From this point on the film gradually begins to unravel something of a relationship between the two. Amongst the silence of their surroundings, and indeed Anna who says very little over the course of the piece, there’s something of a meditative connection formed between the two as they begin to spend their lives together. The film appears to want to say that time is slowing down for them, they may even be in an entirely different realm away from the rest of the world. Everything could very well be a metaphor. A metaphor within a metaphor. Metaphors layered on top of other metaphors to make a metaphor sandwich. Or perhaps everything is rolled up to create one giant metaphor. As the film engages this course and begins to travel down it it moves further away from the viewer as it’s increasingly difficult to understand just what’s going on, or what the film is trying to be or say.

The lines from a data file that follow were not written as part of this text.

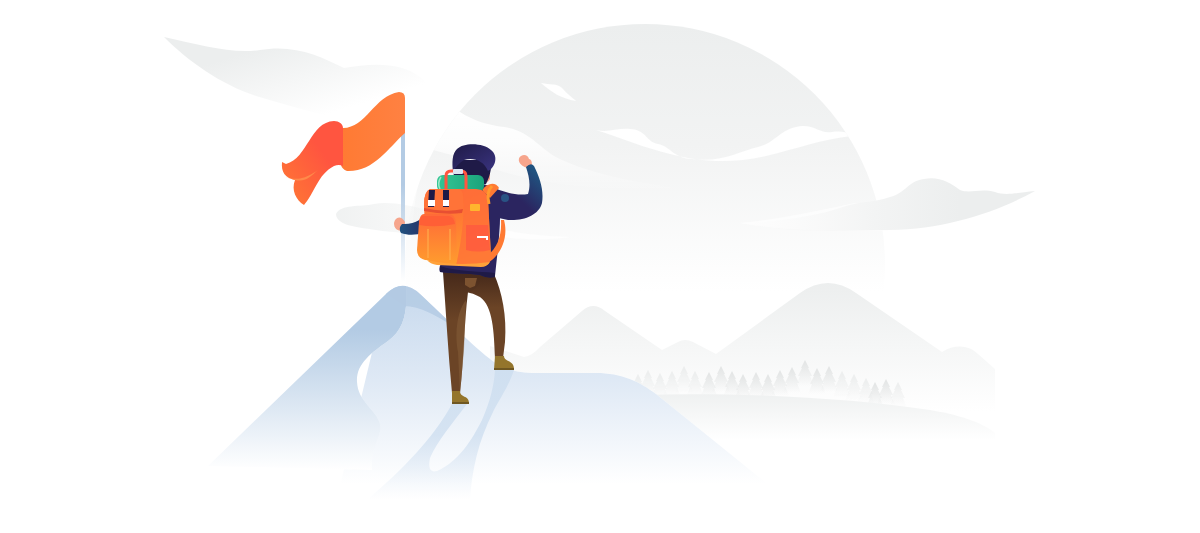
<!DOCTYPE html>
<html lang="en">
<head>
<meta charset="utf-8">
<title>Hiker on the summit</title>
<style>
:root {
  --paper: #ffffff;
  --mist: #eceeee;
  --mist-deep: #e2e4e4;
  --ice: #b3cbe4;
  --ice-pale: #dfe9f5;
  --navy: #2b2560;
  --navy-dark: #1f1a47;
  --teal-navy: #20527f;
  --orange: #ff7a33;
  --red: #ff5540;
  --amber: #ff9a2e;
  --green: #2fbf8a;
  --skin: #f6a58c;
  --trouser: #6b4426;
  --trouser-dark: #46291a;
  --boot: #94752c;
}
html, body { margin: 0; background: var(--paper); }
body { width: 1200px; height: 533px; overflow: hidden; }
svg { display: block; }
.mist0 { stop-color: var(--mist); }
.mist1 { stop-color: var(--mist); stop-opacity: 0; }
.deep0 { stop-color: var(--mist-deep); }
.deep1 { stop-color: var(--mist-deep); stop-opacity: 0; }
.white0 { stop-color: var(--paper); }
.white1 { stop-color: var(--paper); stop-opacity: 0; }
.ice0 { stop-color: var(--ice); }
.ice1 { stop-color: var(--ice); stop-opacity: 0; }
.pale0 { stop-color: var(--ice-pale); }
.pale1 { stop-color: var(--ice-pale); stop-opacity: 0; }
.orange { stop-color: var(--orange); }
.red { stop-color: var(--red); }
.amber { stop-color: var(--amber); }
.navy { stop-color: var(--navy); }
.navy-dark { stop-color: var(--navy-dark); }
.teal-navy { stop-color: var(--teal-navy); }
.trouser { stop-color: var(--trouser); }
.trouser-dark { stop-color: var(--trouser-dark); }
</style>
</head>
<body>
<svg width="1200" height="533" viewBox="0 0 1200 533" role="img" aria-label="A hiker with an orange backpack raises a fist beside a flag on a mountain top">
<defs>
  <linearGradient id="sun-fill" gradientUnits="userSpaceOnUse" x1="0" y1="24" x2="0" y2="292"><stop class="mist0"/><stop offset=".45" stop-color="#f2f3f3"/><stop class="white0" offset="1"/></linearGradient>
  <linearGradient id="cloud-left-fill" gradientUnits="userSpaceOnUse" x1="285" y1="40" x2="310" y2="120"><stop class="mist0"/><stop class="mist1" offset="1"/></linearGradient>
  <linearGradient id="veil-fill" gradientUnits="userSpaceOnUse" x1="0" y1="112" x2="0" y2="192"><stop class="white0"/><stop class="white0" offset=".4" stop-opacity=".8"/><stop class="white1" offset="1"/></linearGradient>
  <linearGradient id="cloud-right-fill" gradientUnits="userSpaceOnUse" x1="960" y1="0" x2="745" y2="0"><stop class="mist0"/><stop offset=".4" stop-color="#f3f4f4"/><stop offset="1" stop-color="#f8f8f8" stop-opacity="0"/></linearGradient>
  <linearGradient id="cloud-low-fill" gradientUnits="userSpaceOnUse" x1="336" y1="0" x2="480" y2="0"><stop class="mist0" stop-opacity=".8"/><stop class="mist1" offset="1"/></linearGradient>
  <linearGradient id="range-fill" gradientUnits="userSpaceOnUse" x1="0" y1="282" x2="0" y2="412"><stop class="mist0"/><stop class="mist1" offset="1"/></linearGradient>
  <linearGradient id="tree-fill" x1="0" y1="0" x2="0" y2="1"><stop class="deep0"/><stop class="deep1" offset="1"/></linearGradient>
  <linearGradient id="plain-fill" gradientUnits="userSpaceOnUse" x1="0" y1="394" x2="0" y2="440"><stop stop-color="#eff1f1"/><stop class="white0" offset="1"/></linearGradient>
  <linearGradient id="shade-fill" gradientUnits="userSpaceOnUse" x1="0" y1="330" x2="0" y2="470"><stop class="ice0"/><stop class="ice1" offset="1"/></linearGradient>
  <linearGradient id="slope-fill" gradientUnits="userSpaceOnUse" x1="0" y1="286" x2="0" y2="484"><stop stop-color="#c7d9ed"/><stop class="pale0" offset=".48"/><stop class="pale1" offset="1"/></linearGradient>
  <linearGradient id="shadow-fill" gradientUnits="userSpaceOnUse" x1="0" y1="370" x2="0" y2="500"><stop stop-color="#cfdff0"/><stop stop-color="#d5e3f2" offset=".5"/><stop class="pale1" offset="1"/></linearGradient>
  <linearGradient id="pole-fill" gradientUnits="userSpaceOnUse" x1="0" y1="120" x2="0" y2="282"><stop class="ice0"/><stop class="ice0" offset=".4"/><stop class="ice1" offset="1"/></linearGradient>
  <linearGradient id="flag-front-fill" x1="0" y1="0" x2="1" y2="0"><stop class="orange"/><stop offset="1" stop-color="#ff8142"/></linearGradient>
  <linearGradient id="flag-tail-fill" x1="0" y1="1" x2="1" y2="0"><stop class="orange"/><stop class="red" offset=".65"/><stop class="red" offset="1"/></linearGradient>
  <linearGradient id="pack-fill" x1="0" y1="0" x2=".3" y2="1"><stop stop-color="#ff6538"/><stop class="orange" offset=".5"/><stop class="amber" offset="1"/></linearGradient>
  <linearGradient id="pocket-fill" x1="0" y1="0" x2="0" y2="1"><stop stop-color="#ff6a38"/><stop class="amber" offset="1"/></linearGradient>
  <linearGradient id="arm-fill" gradientUnits="userSpaceOnUse" x1="500" y1="215" x2="538" y2="175"><stop class="navy"/><stop class="navy" offset=".45"/><stop class="teal-navy" offset="1"/></linearGradient>
  <linearGradient id="cuff-fill" x1="0" y1="0" x2="1" y2="0"><stop class="teal-navy"/><stop class="navy" offset="1"/></linearGradient>
  <linearGradient id="hat-fill" x1="0" y1="0" x2="1" y2="1"><stop class="navy-dark"/><stop offset="1" stop-color="#3a3480"/></linearGradient>
  <linearGradient id="leg-fill" x1="0" y1="0" x2="0" y2="1"><stop class="trouser-dark"/><stop class="trouser" offset=".4"/><stop class="trouser" offset="1"/></linearGradient>
  <linearGradient id="roll-fill" x1="0" y1="0" x2="1" y2="0"><stop stop-color="#35c694"/><stop offset="1" stop-color="#1ba37c"/></linearGradient>
  <clipPath id="sun-clip"><circle cx="645" cy="264" r="240"/></clipPath>
  <path id="pine" d="M0 0L4 8H3L7 16H5L9 26H-9L-5 16H-7L-3 8H-4Z"/>
</defs>

<g id="sky">
  <circle id="sun" cx="645" cy="264" r="240" fill="url(#sun-fill)"/>
  <g id="sun-clouds" clip-path="url(#sun-clip)">
    <path d="M400 112H460C474 121 488 125 504 127C532 131 538 149 562 160C600 177 644 183 682 189C600 192 525 184 470 160L433 150L400 152Z" fill="url(#veil-fill)"/>
    <path d="M433 150C416 175 414 205 411 240H400V112H460C448 125 439 137 433 150Z" fill="#fff" opacity=".55"/>
    <path d="M596 130C608 133 617 128 630 129C647 130 646 142 658 144C670 146 673 158 692 159C722 163 740 151 758 147C776 143 781 127 803 126C817 126 820 134 832 132C840 131 846 132 852 134V136C822 139 796 149 766 156C732 164 700 162 670 154C645 148 621 138 596 130Z" fill="#fff"/>
    <path d="M541 83C550 85 557 83 562 88C567 94 572 97 576 101C562 99 551 92 541 83Z" fill="#fff"/>
    <path d="M740 223C790 218 824 209 856 203H900V231C842 231 790 232 740 223Z" fill="#fff" opacity=".65"/>
    <path d="M490 226C515 234 540 236 570 237C535 242 500 238 470 232Z" fill="#fff" opacity=".8"/>
  </g>
  <path id="cloud-left" d="M164 37C200 45 232 54 260 50C294 44 320 56 344 68C372 63 401 62 420 77C436 90 448 99 460 112L430 140C370 128 310 112 256 96C220 84 188 61 164 37Z" fill="url(#cloud-left-fill)"/>
  <path id="cloud-low" d="M336 214C341 204 360 207 374 204C400 199 440 214 490 228C450 240 380 232 352 226C343 224 336 220 336 214Z" fill="url(#cloud-low-fill)"/>
  <path id="cloud-right" d="M1035 191C1015 193 1006 196 995 192C980 188 970 194 960 190C950 182 938 176 924 179C908 181 906 193 890 197C872 203 862 201 846 206C812 218 775 221 740 224C790 233 840 231 890 230C945 229 995 213 1035 191Z" fill="url(#cloud-right-fill)"/>
</g>

<g id="far-range">
  <path d="M490 346L524 357Q532 356 540 347L582 311Q593 301 605 311L662 350L678 342Q685 338 693 342L716 354L800 293Q828 273 856 293L942 352C956 343 970 346 978 354L995 369V412H490Z" fill="url(#range-fill)"/>
  <g id="pines" fill="url(#tree-fill)">
    <g opacity=".6">
      <use href="#pine" x="638" y="374"/><use href="#pine" x="648" y="370"/><use href="#pine" x="660" y="373"/><use href="#pine" x="672" y="371"/><use href="#pine" x="684" y="366"/><use href="#pine" x="695" y="371"/>
      <use href="#pine" x="842" y="371"/><use href="#pine" x="854" y="374"/><use href="#pine" x="866" y="378"/><use href="#pine" x="898" y="382"/>
    </g>
    <use href="#pine" x="709" y="372"/><use href="#pine" x="721" y="366"/><use href="#pine" x="732" y="371"/><use href="#pine" x="743" y="374"/><use href="#pine" x="756" y="372"/><use href="#pine" x="768" y="374"/><use href="#pine" x="780" y="370"/><use href="#pine" x="792" y="367"/><use href="#pine" x="805" y="360"/><use href="#pine" x="817" y="368"/><use href="#pine" x="829" y="366"/><use href="#pine" x="875" y="382"/><use href="#pine" x="886" y="379"/>
  </g>
  <path id="plain" d="M640 395C740 392 850 398 930 410C965 416 984 424 995 433V445H640Z" fill="url(#plain-fill)"/>
</g>

<g id="summit">
  <path d="M208 466L386 294Q403 278 420 294C446 318 472 346 494 362C506 370 518 373 536 373H596C622 373 640 382 656 394L770 486H208Z" fill="#fff"/>
  <path id="slope" d="M340 486L386 294Q403 278 420 294C446 318 472 346 494 362C506 370 518 373 536 373H596C622 373 640 382 656 394L770 486Z" fill="url(#slope-fill)"/>
  <path id="shaded-face" d="M208 466L386 294Q396 284 406 286C408 314 403 330 388 341C371 353 356 364 357 382C358 402 376 409 380 424C383 436 370 446 372 470Z" fill="#fff"/>
  <path d="M208 466L386 294Q396 284 406 286C408 314 403 330 388 341C371 353 356 364 357 382C358 402 376 409 380 424C383 436 370 446 372 470Z" fill="url(#shade-fill)"/>
  <path d="M386 294Q403 278 420 294L456 328C437 316 420 306 404 306Z" fill="#b3cbe4" opacity=".8"/>
  <path id="hiker-shadow" d="M452 404H467C452 424 438 440 430 458C428 468 430 473 437 471C458 462 472 440 482 420C490 402 494 386 495 370H514C508 388 500 398 493 412C478 442 472 470 470 500H367C402 470 432 440 452 404Z" fill="url(#shadow-fill)"/>
</g>

<g id="flag">
  <rect x="401" y="110" width="4" height="172" fill="url(#pole-fill)"/>
  <path d="M343 128C366 128 374 96 399 92Q405 92 405 98V133C388 148 374 172 347 171Q342 169 341 165Z" fill="url(#flag-front-fill)"/>
  <path d="M343 128C343 124 339 121 334 121C310 122 308 158 286 164L282 162C281 172 285 178 295 180C291 190 296 200 304 205C314 194 318 174 334 166Q339 164 343 166Z" fill="url(#flag-tail-fill)"/>
  <path d="M285 177C300 182 309 176 318 170C309 178 305 182 295 180Z" fill="#ff8a4a"/>
</g>

<g id="hiker">
  <g id="legs">
    <path d="M466 274H494C502 292 507 316 505 342L503 358H495C494 332 493 306 480 297Q473 293 466 292Z" fill="url(#leg-fill)"/>
    <path d="M443 272H482Q481 289 468 292C464 324 464 358 460 393H452C448 352 446 312 443 272Z" fill="url(#leg-fill)"/>
    <path d="M466 300C456 313 455 336 458 352L460 393L464 350Z" fill="#87603a" opacity=".5"/>
    <path d="M465 278H477L475 286L470 288L465 285Z" fill="#7d5330"/>
    <path d="M495 356H504C504 362 514 360 514 369V370H494Z" fill="var(--boot)"/>
    <path d="M452 391H460C460 398 469 395 469 403V404H452Z" fill="var(--boot)"/>
    <path d="M494 368H514V370H494ZM452 402H469V404H452Z" fill="#6f5722"/>
  </g>
  <g id="left-arm">
    <path d="M405 222C401 215 395 217 394 223C394 229 398 232 404 230Z" fill="var(--skin)"/>
    <path d="M430 208C424 219 414 225 402 224Q398 228 401 233C412 237 426 234 434 226Z" fill="url(#cuff-fill)"/>
  </g>
  <path id="jacket" d="M440 194C456 183 486 180 498 190C503 214 498 246 495 276Q488 279 480 275C468 273 454 274 440 272Q438 268 442 262Z" fill="var(--navy)"/>
  <path d="M440 266C458 272 478 271 495 273L495 277Q488 279 480 275C468 273 454 274 440 272Z" fill="var(--navy-dark)"/>
  <g id="right-arm">
    <path d="M528 168C518 166 517 158 521 156C524 154 528 155 529 159C533 160 532 166 531 169Z" fill="var(--skin)"/>
    <path d="M490 186C503 192 516 196 528 194C531 185 529 176 526 167Q531 162 534 166C540 178 544 190 542 203C539 215 524 221 508 220L494 217Z" fill="url(#arm-fill)"/>
    <circle cx="505" cy="198" r="4" fill="#2a6c98" opacity=".65"/>
  </g>
  <g id="head">
    <path d="M480 168H490V179Q486 186 478 182Z" fill="var(--skin)"/>
    <path d="M454 160C452 170 453 184 464 188L486 184C491 174 492 166 490 160Z" fill="var(--navy-dark)"/>
    <path d="M457 149C464 142 484 143 491 150C499 156 495 168 488 171C484 160 472 157 464 160Q457 164 453 172C452 162 452 154 457 149Z" fill="url(#hat-fill)"/>
  </g>
  <g id="backpack">
    <path id="shoulder-strap" d="M482 190C488 182 496 182 499 188L490 198Z" fill="var(--orange)"/>
    <path d="M504 220C510 242 496 262 482 265L484 258C497 250 502 236 501 220Z" fill="var(--orange)"/>
    <g id="bedroll">
      <rect x="437" y="175" width="47" height="17" rx="6" fill="url(#roll-fill)"/>
      <path d="M441 177Q437 183 440 189" fill="none" stroke="#9be8c8" stroke-width="1.5"/>
      <path d="M446 189V176Q446 171 451 171H461Q466 171 466 176V189" fill="none" stroke="var(--red)" stroke-width="3"/>
      <rect x="453" y="169" width="10" height="5" rx="1" fill="#dbe3f0"/>
    </g>
    <path id="pack-body" d="M430 189H476Q486 189 488 199L491 256Q491 266 481 266L437 264Q426 263 426 253L424 205Q424 191 430 189Z" fill="url(#pack-fill)"/>
    <path d="M463 190H476Q486 189 488 199L491 256Q491 266 481 266L456 265C462 240 465 214 463 190Z" fill="#ff6e38" opacity=".75"/>
    <path id="pack-lid" d="M431 189H458Q463 190 463 196V209Q450 212 424 208C424 198 425 191 431 189Z" fill="#ff7338"/>
    <path d="M424 208Q446 213 463 209L462 213Q444 215 424 211Z" fill="#e84f32"/>
    <g id="buckles">
      <path d="M429 190H435L434 207H428ZM443 190H449V207H443Z" fill="var(--navy-dark)"/>
      <path d="M428 200H435V206H428ZM443 200H449V206H443Z" fill="#fff"/>
    </g>
    <path id="front-pocket" d="M424 214H448Q455 214 456 222L457 262L425 260Q417 258 417 250L419 222Q420 214 424 214Z" fill="url(#pocket-fill)"/>
    <path d="M422 216H449Q454 217 455 224Q436 228 419 225Q419 219 422 216Z" fill="#ff5f36"/>
    <path d="M428 229V258M450 229V260" fill="none" stroke="#ffad4c" stroke-width="1.2"/>
    <path d="M466 225H488L490 250Q478 253 466 250Z" fill="var(--red)" opacity=".7"/>
    <path d="M477 237H487V240" fill="none" stroke="#fff" stroke-width="2"/>
    <rect x="470" y="204" width="10" height="7" rx="1" fill="#ffb52e"/>
    <path d="M427 260Q456 267 490 262Q487 267 481 267L437 265Q430 264 427 260Z" fill="#ffa23a"/>
  </g>
  <path id="strap-edge" d="M492 186C488 190 487 196 489 204" fill="none" stroke="var(--amber)" stroke-width="3"/>
</g>
</svg>
</body>
</html>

The core point appears to be about life and death, particularly during some of the longer shots which observe the two characters going about their basic tasks, such as eating at opposite sides of a wide shot. The structure moves away from something with narrative leanings to more a collection of shots, moments and ideas. Beats with little to connect to, alongside little clue given as to what’s actually happening at any point. Rarely is there a chance to try and engage with the film after a certain point as it simply carries along it’s path with little coherence or glimmer of referencing back to a core sense of communication between the pair. Things simply happen, or rather don’t, as they go about their lack of business in the forest.
It’s a saving grace therefore that the film itself is only 62 minutes. While the opening stages are used fairly well with the initial points raised they only act as a depiction of ‘before the forest’ for the two characters, particularly Anna. While the early stages in the wilderness do have some mild levels of interest things soon slip away into the realms of metaphors, shots and ideas. Linked together with little to interest the viewer or keep them in the piece. You simply remain watching in deep confusion as to what everything is actually meant to mean.
Anima’s initial set-up is soon abandoned as the silent relationship of the two central characters becomes a selection of brief shots, moments and ideas. All of which feel like some form of metaphor which you can never quite get your head around in the eventually lengthy 62 minute run-time.